→ **Required work**: From the first line to the last, copy the data below word for word.

Dataset entries
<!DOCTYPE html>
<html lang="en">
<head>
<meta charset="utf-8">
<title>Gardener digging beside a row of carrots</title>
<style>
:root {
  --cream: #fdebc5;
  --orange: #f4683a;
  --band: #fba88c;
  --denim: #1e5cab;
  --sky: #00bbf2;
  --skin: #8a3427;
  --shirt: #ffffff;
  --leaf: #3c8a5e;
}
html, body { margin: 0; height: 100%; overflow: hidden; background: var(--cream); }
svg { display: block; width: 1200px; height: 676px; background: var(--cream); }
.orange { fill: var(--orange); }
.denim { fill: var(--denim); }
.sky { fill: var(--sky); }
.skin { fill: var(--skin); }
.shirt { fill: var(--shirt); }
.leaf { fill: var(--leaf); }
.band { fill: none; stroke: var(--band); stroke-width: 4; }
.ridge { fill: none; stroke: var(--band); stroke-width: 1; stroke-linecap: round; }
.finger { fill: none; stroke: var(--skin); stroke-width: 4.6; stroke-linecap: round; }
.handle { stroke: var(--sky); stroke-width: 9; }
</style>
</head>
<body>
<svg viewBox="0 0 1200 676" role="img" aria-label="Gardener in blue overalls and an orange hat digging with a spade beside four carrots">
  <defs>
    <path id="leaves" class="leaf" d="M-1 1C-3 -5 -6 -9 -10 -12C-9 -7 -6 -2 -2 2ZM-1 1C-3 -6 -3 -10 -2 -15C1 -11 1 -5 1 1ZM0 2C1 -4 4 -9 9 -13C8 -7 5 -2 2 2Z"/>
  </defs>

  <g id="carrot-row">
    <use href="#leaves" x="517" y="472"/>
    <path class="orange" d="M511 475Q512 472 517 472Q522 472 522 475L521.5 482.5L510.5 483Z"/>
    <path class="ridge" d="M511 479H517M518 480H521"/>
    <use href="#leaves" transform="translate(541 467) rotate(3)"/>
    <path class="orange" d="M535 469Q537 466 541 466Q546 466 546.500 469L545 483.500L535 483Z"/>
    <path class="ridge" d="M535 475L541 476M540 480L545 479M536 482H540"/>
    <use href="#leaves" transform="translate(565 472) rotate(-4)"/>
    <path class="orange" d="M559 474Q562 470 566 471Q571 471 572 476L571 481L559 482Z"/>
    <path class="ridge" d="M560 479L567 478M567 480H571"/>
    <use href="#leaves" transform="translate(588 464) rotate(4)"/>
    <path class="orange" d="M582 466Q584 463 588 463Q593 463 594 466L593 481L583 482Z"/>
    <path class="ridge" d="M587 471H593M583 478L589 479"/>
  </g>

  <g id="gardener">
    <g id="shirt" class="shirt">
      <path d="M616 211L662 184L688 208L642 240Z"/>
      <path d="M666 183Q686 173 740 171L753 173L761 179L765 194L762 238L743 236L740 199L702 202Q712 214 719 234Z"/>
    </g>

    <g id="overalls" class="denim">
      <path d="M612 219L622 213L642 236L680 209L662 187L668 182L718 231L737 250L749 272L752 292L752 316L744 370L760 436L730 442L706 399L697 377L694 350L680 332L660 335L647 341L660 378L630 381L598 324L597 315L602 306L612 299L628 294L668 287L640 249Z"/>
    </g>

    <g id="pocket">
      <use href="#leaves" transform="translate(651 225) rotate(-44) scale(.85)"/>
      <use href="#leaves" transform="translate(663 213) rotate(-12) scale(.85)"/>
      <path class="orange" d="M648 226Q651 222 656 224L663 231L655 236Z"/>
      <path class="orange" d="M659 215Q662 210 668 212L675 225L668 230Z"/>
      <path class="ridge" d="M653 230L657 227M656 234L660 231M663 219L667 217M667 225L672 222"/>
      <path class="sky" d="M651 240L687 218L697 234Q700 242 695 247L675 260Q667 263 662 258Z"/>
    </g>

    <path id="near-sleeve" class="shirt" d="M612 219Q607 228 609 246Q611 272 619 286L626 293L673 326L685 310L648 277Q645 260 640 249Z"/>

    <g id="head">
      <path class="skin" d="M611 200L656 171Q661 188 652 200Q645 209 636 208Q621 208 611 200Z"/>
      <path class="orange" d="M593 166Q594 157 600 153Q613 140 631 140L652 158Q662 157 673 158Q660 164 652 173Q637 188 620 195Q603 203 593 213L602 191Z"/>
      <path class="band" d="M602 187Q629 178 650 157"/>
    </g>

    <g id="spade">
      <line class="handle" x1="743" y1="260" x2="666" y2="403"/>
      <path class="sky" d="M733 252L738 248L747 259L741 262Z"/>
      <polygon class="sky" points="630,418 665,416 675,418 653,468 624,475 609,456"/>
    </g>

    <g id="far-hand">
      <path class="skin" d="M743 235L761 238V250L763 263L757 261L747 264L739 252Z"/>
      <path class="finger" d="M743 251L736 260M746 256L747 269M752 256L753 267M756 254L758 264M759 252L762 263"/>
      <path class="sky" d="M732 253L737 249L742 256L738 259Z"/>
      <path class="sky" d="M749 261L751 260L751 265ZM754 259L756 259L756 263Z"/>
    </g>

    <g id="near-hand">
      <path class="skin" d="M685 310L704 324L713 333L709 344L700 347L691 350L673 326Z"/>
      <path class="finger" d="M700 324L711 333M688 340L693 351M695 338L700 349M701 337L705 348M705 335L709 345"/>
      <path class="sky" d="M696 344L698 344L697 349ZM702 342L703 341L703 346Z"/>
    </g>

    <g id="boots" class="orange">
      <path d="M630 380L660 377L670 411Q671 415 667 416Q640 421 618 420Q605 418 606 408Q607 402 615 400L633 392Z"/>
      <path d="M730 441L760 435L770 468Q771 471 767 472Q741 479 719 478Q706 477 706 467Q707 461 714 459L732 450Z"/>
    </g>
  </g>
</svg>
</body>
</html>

→ **Reply**:
<!DOCTYPE html>
<html lang="en">
<head>
<meta charset="utf-8">
<title>Gardener digging beside a row of carrots</title>
<style>
:root {
  --cream: #fdebc5;
  --orange: #f4683a;
  --band: #fba88c;
  --denim: #1e5cab;
  --sky: #00bbf2;
  --skin: #8a3427;
  --shirt: #ffffff;
  --leaf: #3c8a5e;
}
html, body { margin: 0; height: 100%; overflow: hidden; background: var(--cream); }
svg { display: block; width: 1200px; height: 676px; background: var(--cream); }
.orange { fill: var(--orange); }
.denim { fill: var(--denim); }
.sky { fill: var(--sky); }
.skin { fill: var(--skin); }
.shirt { fill: var(--shirt); }
.leaf { fill: var(--leaf); }
.band { fill: none; stroke: var(--band); stroke-width: 4; }
.ridge { fill: none; stroke: var(--band); stroke-width: 1; stroke-linecap: round; }
.finger { fill: none; stroke: var(--skin); stroke-width: 4.6; stroke-linecap: round; }
.handle { stroke: var(--sky); stroke-width: 9; }
</style>
</head>
<body>
<svg viewBox="0 0 1200 676" role="img" aria-label="Gardener in blue overalls and an orange hat digging with a spade beside four carrots">
  <defs>
    <path id="leaves" class="leaf" d="M-1 1C-3 -5 -6 -9 -10 -12C-9 -7 -6 -2 -2 2ZM-1 1C-3 -6 -3 -10 -2 -15C1 -11 1 -5 1 1ZM0 2C1 -4 4 -9 9 -13C8 -7 5 -2 2 2Z"/>
  </defs>

  <g id="carrot-row">
    <use href="#leaves" x="517" y="472"/>
    <path class="orange" d="M511 475Q512 472 517 472Q522 472 522 475L521.5 482.5L510.5 483Z"/>
    <path class="ridge" d="M511 479H517M518 480H521"/>
    <use href="#leaves" transform="translate(541 467) rotate(3)"/>
    <path class="orange" d="M535 469Q537 466 541 466Q546 466 546.500 469L545 483.500L535 483Z"/>
    <path class="ridge" d="M535 475L541 476M540 480L545 479M536 482H540"/>
    <use href="#leaves" transform="translate(565 472) rotate(-4)"/>
    <path class="orange" d="M559 474Q562 470 566 471Q571 471 572 476L571 481L559 482Z"/>
    <path class="ridge" d="M560 479L567 478M567 480H571"/>
    <use href="#leaves" transform="translate(588 464) rotate(4)"/>
    <path class="orange" d="M582 466Q584 463 588 463Q593 463 594 466L593 481L583 482Z"/>
    <path class="ridge" d="M587 471H593M583 478L589 479"/>
  </g>

  <g id="gardener">
    <g id="shirt" class="shirt">
      <path d="M616 211L662 184L688 208L642 240Z"/>
      <path d="M666 183Q686 173 740 171L753 173L761 179L765 194L762 238L743 236L740 199L702 202Q712 214 719 234Z"/>
    </g>

    <g id="overalls" class="denim">
      <path d="M612 219L622 213L642 236L680 209L662 187L668 182L718 231L737 250L749 272L752 292L752 316L744 370L760 436L730 442L706 399L697 377L694 350L680 332L660 335L647 341L660 378L630 381L598 324L597 315L602 306L612 299L628 294L668 287L640 249Z"/>
    </g>

    <g id="pocket">
      <use href="#leaves" transform="translate(651 225) rotate(-44) scale(.85)"/>
      <use href="#leaves" transform="translate(663 213) rotate(-12) scale(.85)"/>
      <path class="orange" d="M648 226Q651 222 656 224L663 231L655 236Z"/>
      <path class="orange" d="M659 215Q662 210 668 212L675 225L668 230Z"/>
      <path class="ridge" d="M653 230L657 227M656 234L660 231M663 219L667 217M667 225L672 222"/>
      <path class="sky" d="M651 240L687 218L697 234Q700 242 695 247L675 260Q667 263 662 258Z"/>
    </g>

    <path id="near-sleeve" class="shirt" d="M612 219Q607 228 609 246Q611 272 619 286L626 293L673 326L685 310L648 277Q645 260 640 249Z"/>

    <g id="head">
      <path class="skin" d="M611 200L656 171Q661 188 652 200Q645 209 636 208Q621 208 611 200Z"/>
      <path class="orange" d="M593 166Q594 157 600 153Q613 140 631 140L652 158Q662 157 673 158Q660 164 652 173Q637 188 620 195Q603 203 593 213L602 191Z"/>
      <path class="band" d="M602 187Q629 178 650 157"/>
    </g>

    <g id="spade">
      <line class="handle" x1="743" y1="260" x2="666" y2="403"/>
      <path class="sky" d="M733 252L738 248L747 259L741 262Z"/>
      <polygon class="sky" points="630,418 665,416 675,418 653,468 624,475 609,456"/>
    </g>

    <g id="far-hand">
      <path class="skin" d="M743 235L761 238V250L763 263L757 261L747 264L739 252Z"/>
      <path class="finger" d="M743 251L736 260M746 256L747 269M752 256L753 267M756 254L758 264M759 252L762 263"/>
      <path class="sky" d="M732 253L737 249L742 256L738 259Z"/>
      <path class="sky" d="M749 261L751 260L751 265ZM754 259L756 259L756 263Z"/>
    </g>

    <g id="near-hand">
      <path class="skin" d="M685 310L704 324L713 333L709 344L700 347L691 350L673 326Z"/>
      <path class="finger" d="M700 324L711 333M688 340L693 351M695 338L700 349M701 337L705 348M705 335L709 345"/>
      <path class="sky" d="M696 344L698 344L697 349ZM702 342L703 341L703 346Z"/>
    </g>

    <g id="boots" class="orange">
      <path d="M630 380L660 377L670 411Q671 415 667 416Q640 421 618 420Q605 418 606 408Q607 402 615 400L633 392Z"/>
      <path d="M730 441L760 435L770 468Q771 471 767 472Q741 479 719 478Q706 477 706 467Q707 461 714 459L732 450Z"/>
    </g>
  </g>
</svg>
</body>
</html>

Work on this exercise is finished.